Dataset records
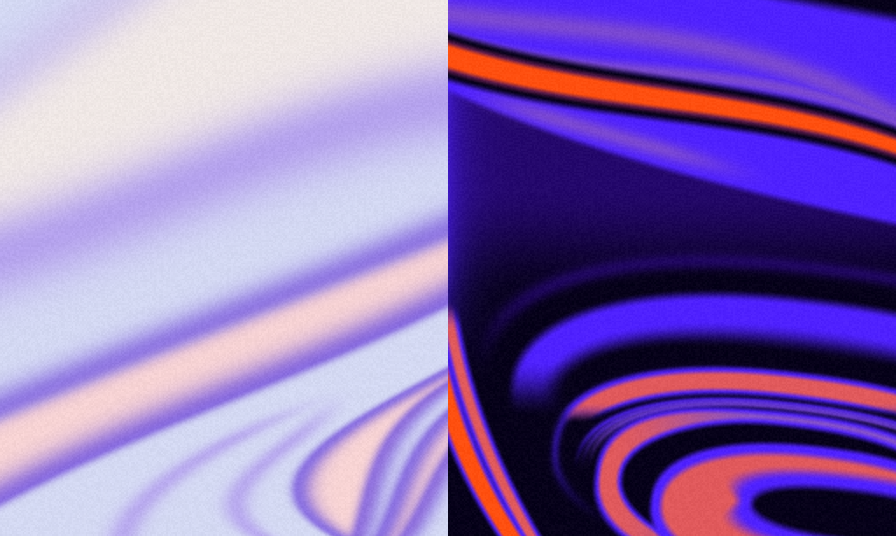
Reproduce this background procedurally as a Shadertoy shader.

```glsl
const float PANEL = 0.8366;
const vec3 CREAM = vec3(0.94, 0.91, 0.9);
const vec3 PEACH = vec3(0.97, 0.83, 0.83);
const vec3 ICE = vec3(0.83, 0.85, 0.95);
const vec3 LILAC = vec3(0.69, 0.61, 0.93);
const vec3 VIOLET = vec3(0.5, 0.38, 0.87);
const vec3 BLUE = vec3(0.31, 0.13, 1.0);
const vec3 INDIGO = vec3(0.14, 0.03, 0.42);
const vec3 INK = vec3(0.025, 0.005, 0.1);
const vec3 MAUVE = vec3(0.52, 0.32, 0.78);
const vec3 CORAL = vec3(0.88, 0.35, 0.36);
const vec3 ORANGE = vec3(1.0, 0.31, 0.06);

float hash(vec2 p) {
  return fract(sin(dot(p, vec2(127.1, 311.7))) * 43758.5);
}

// Cubic through four evenly spaced values, t in 0..1
float cubic(float t, vec4 v) {
  float s = 3.0 * t;
  float bend = (v.z - 2.0 * v.y + v.x) / 2.0;
  float twist = (v.w - 3.0 * v.z + 3.0 * v.y - v.x) / 6.0;
  return v.x + s * (v.y - v.x + (s - 1.0) * (bend + (s - 2.0) * twist));
}

// Height above a curve spanning one panel
float above(vec2 p, float a, float b, float c, float d) {
  return p.y - cubic(p.x / PANEL, vec4(a, b, c, d));
}

float glow(float d, float width) {
  return exp(-d * d / (width * width));
}

float band(float d, float width, float soft) {
  return 1.0 - smoothstep(width - soft, width + soft, abs(d));
}

// Approximate distance to a tilted, slightly squared ellipse
float oval(vec2 p, vec2 center, vec2 radii) {
  vec2 q = mat2(0.992, 0.122, -0.122, 0.992) * (p - center);
  vec2 a = pow(abs(q / radii), vec2(2.3));
  float k = pow(a.x + a.y, 1.0 / 2.3);
  return (k - 1.0) * k / max(length(q / (radii * radii)), 0.001);
}

vec3 ribbon(vec3 base, float d, float width, vec3 core, vec3 rim, float amount) {
  base = mix(base, rim, band(d, width + 0.008, 0.007) * amount);
  return mix(base, core, band(d, width, 0.006) * amount);
}

vec3 paleFolds(vec2 p) {
  // Cream sky, lilac sweep and cool corner
  float sweep = above(p, 0.524, 0.629, 0.738, 0.814);
  vec3 col = mix(ICE, CREAM, smoothstep(-0.08, 0.1, sweep));
  col = mix(col, LILAC, 0.9 * glow(sweep, 0.08));
  float corner = p.y - 0.85 - 0.72 * p.x;
  col = mix(col, ICE, smoothstep(-0.1, 0.1, corner));
  col = mix(col, LILAC, 0.35 * glow(corner, 0.07));

  // Diagonal peach beam
  float top = above(p, 0.236, 0.349, 0.459, 0.57);
  float bottom = above(p, 0.066, 0.197, 0.312, 0.437);
  col = mix(col, PEACH, smoothstep(0.01, -0.035, top) * smoothstep(-0.008, 0.012, bottom));
  col = mix(col, VIOLET, 0.8 * glow(top, top > 0.0 ? 0.04 : 0.025));
  col = mix(col, VIOLET, 0.9 * glow(bottom, bottom > 0.0 ? 0.042 : 0.013));

  // Faint curling threads
  float rise = clamp(p.y / 0.28, 0.0, 1.0);
  float a = 0.6 * (p.x - cubic(rise, vec4(0.229, 0.301, 0.448, 0.655)));
  float b = 0.7 * (p.x - cubic(rise, vec4(0.485, 0.454, 0.557, 0.633)));
  float threads = max(glow(a, 0.018), glow(b, 0.018));
  col = mix(col, LILAC, 0.75 * threads * smoothstep(0.28, 0.17, p.y));

  // Rippled folds, alternating peach and ice
  float lift = clamp(p.y / 0.345, 0.0, 1.0);
  vec4 edge = vec4(0.629, 0.563, 0.694, 0.9);
  for (int i = 0; i < 4; i++) {
    float d = 0.7 * (p.x - cubic(lift, edge));
    col = mix(col, i % 2 == 0 ? PEACH : ICE, smoothstep(-0.004, 0.016, d));
    col = mix(col, VIOLET, 0.85 * glow(d, d > 0.0 ? 0.021 : 0.01));
    edge += i == 0 ? vec4(0.036, 0.135, 0.075, 0.055) : vec4(0.045, 0.06, 0.07, 0.08);
  }
  return col;
}

vec3 darkSheets(vec2 p) {
  // Indigo field with a lit left edge
  vec3 col = mix(INK, INDIGO, smoothstep(0.43, 0.66, p.y));
  col = mix(col, BLUE, 0.6 * smoothstep(0.25, 0.55, p.y) * exp(-p.x / 0.035));

  // Blue upper sheet with mauve wisps
  col = mix(col, BLUE, smoothstep(-0.008, 0.01, above(p, 0.83, 0.723, 0.644, 0.581)));
  float wisps = glow(above(p, 0.974, 0.943, 0.895, 0.782), 0.024);
  wisps = max(wisps, glow(above(p, 0.93, 0.876, 0.847, 0.771), 0.014));
  float lower = glow(above(p, 0.836, 0.755, 0.677, 0.6), 0.018);
  wisps = max(wisps, lower * smoothstep(0.0, 0.2, p.x) * smoothstep(0.62, 0.38, p.x));
  col = mix(col, MAUVE, 0.8 * wisps);
  col = mix(col, INK, smoothstep(-0.015, 0.015, p.y - 1.0 + 0.18 * (p.x - 0.646)));

  // Hot streak between dark lines
  float streak = above(p, 0.895, 0.834, 0.793, 0.727);
  float width = mix(0.022, 0.013, p.x / PANEL);
  col = mix(col, INK, band(streak, width + 0.022, 0.009));
  return ribbon(col, streak, width, ORANGE, mix(INDIGO, ORANGE, 0.3), 1.0);
}

vec3 darkSwirl(vec3 col, vec2 p) {
  // Large arch: outer sheen, dark band, blue hollow
  float arch = oval(p, vec2(0.668, 0.214), vec2(0.579, 0.251));
  col = mix(col, INDIGO, 0.8 * glow(arch - 0.035, 0.014) * smoothstep(0.3, 0.48, p.y));
  col = mix(col, INK, smoothstep(0.025, 0.0, arch));
  float hollow = smoothstep(-0.015, -0.04, arch) * smoothstep(-0.13, -0.075, arch);
  col = mix(col, BLUE, hollow * smoothstep(0.22, 0.33, p.y));

  // Nested rings
  float tongue = oval(p, vec2(0.646, 0.116), vec2(0.448, 0.181));
  col = mix(col, INK, smoothstep(0.01, -0.01, tongue));
  col = mix(col, BLUE, 0.5 * glow(tongue, 0.008) * smoothstep(0.0, 0.2, p.y));
  col = ribbon(col, tongue + 0.018, 0.016, CORAL, BLUE, smoothstep(0.21, 0.25, p.y));
  for (float s = 0.0; s < 3.0; s++) {
    float line = oval(p, vec2(0.641, 0.08), vec2(0.405 - 0.012 * s, 0.165 - 0.004 * s));
    col = mix(col, mix(BLUE, MAUVE, s / 3.0), 0.75 * glow(line, 0.005) * smoothstep(0.12, 0.22, p.y));
  }
  float ring = oval(p, vec2(0.635, 0.072), vec2(0.349, 0.157));
  float thin = smoothstep(0.3, 0.6, p.x);
  col = ribbon(col, ring + 0.012, mix(0.017, 0.005, thin), mix(CORAL, MAUVE, thin), BLUE, 1.0);

  // Coral crescent around a dark core
  float crescent = oval(p, vec2(0.69, 0.028), vec2(0.31, 0.135));
  float core = oval(p, vec2(0.751, 0.039), vec2(0.186, 0.048));
  col = mix(col, BLUE, smoothstep(0.01, -0.004, crescent));
  col = mix(col, CORAL, smoothstep(-0.008, -0.025, crescent) * smoothstep(0.012, 0.038, core));
  col = mix(col, INK, smoothstep(0.008, -0.012, core));

  // Falling streaks at the lower left
  float fall = p.y / 0.42;
  float fade = smoothstep(0.44, 0.38, p.y);
  float inner = p.x - cubic(fall, vec4(0.155, 0.083, 0.031, 0.0));
  float outer = p.x - cubic(fall, vec4(0.118, 0.04, -0.01, -0.04));
  col = ribbon(col, inner, 0.01, CORAL, BLUE, fade);
  return ribbon(col, outer, 0.017, ORANGE, BLUE, fade);
}

void mainImage(out vec4 fragColor, in vec2 fragCoord) {
  vec2 uv = fragCoord / iResolution.xy;
  vec2 left = vec2(uv.x * 2.0 * PANEL, uv.y);
  vec2 right = left - vec2(PANEL, 0.0);
  vec3 dark = darkSwirl(darkSheets(right), right);
  vec3 col = mix(paleFolds(left), dark, smoothstep(-0.001, 0.001, right.x));

  // Fine grain
  col += 0.035 * (hash(floor(uv * vec2(512.0, 306.0))) - 0.5);
  fragColor = vec4(col, 1.0);
}
```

■ What this task involves
Out of the entries, pull every line that mentions "above".

■ Exercise solution
// Height above a curve spanning one panel
float above(vec2 p, float a, float b, float c, float d) {
  float sweep = above(p, 0.524, 0.629, 0.738, 0.814);
  float top = above(p, 0.236, 0.349, 0.459, 0.57);
  float bottom = above(p, 0.066, 0.197, 0.312, 0.437);
  col = mix(col, BLUE, smoothstep(-0.008, 0.01, above(p, 0.83, 0.723, 0.644, 0.581)));
  float wisps = glow(above(p, 0.974, 0.943, 0.895, 0.782), 0.024);
  wisps = max(wisps, glow(above(p, 0.93, 0.876, 0.847, 0.771), 0.014));
  float lower = glow(above(p, 0.836, 0.755, 0.677, 0.6), 0.018);
  float streak = above(p, 0.895, 0.834, 0.793, 0.727);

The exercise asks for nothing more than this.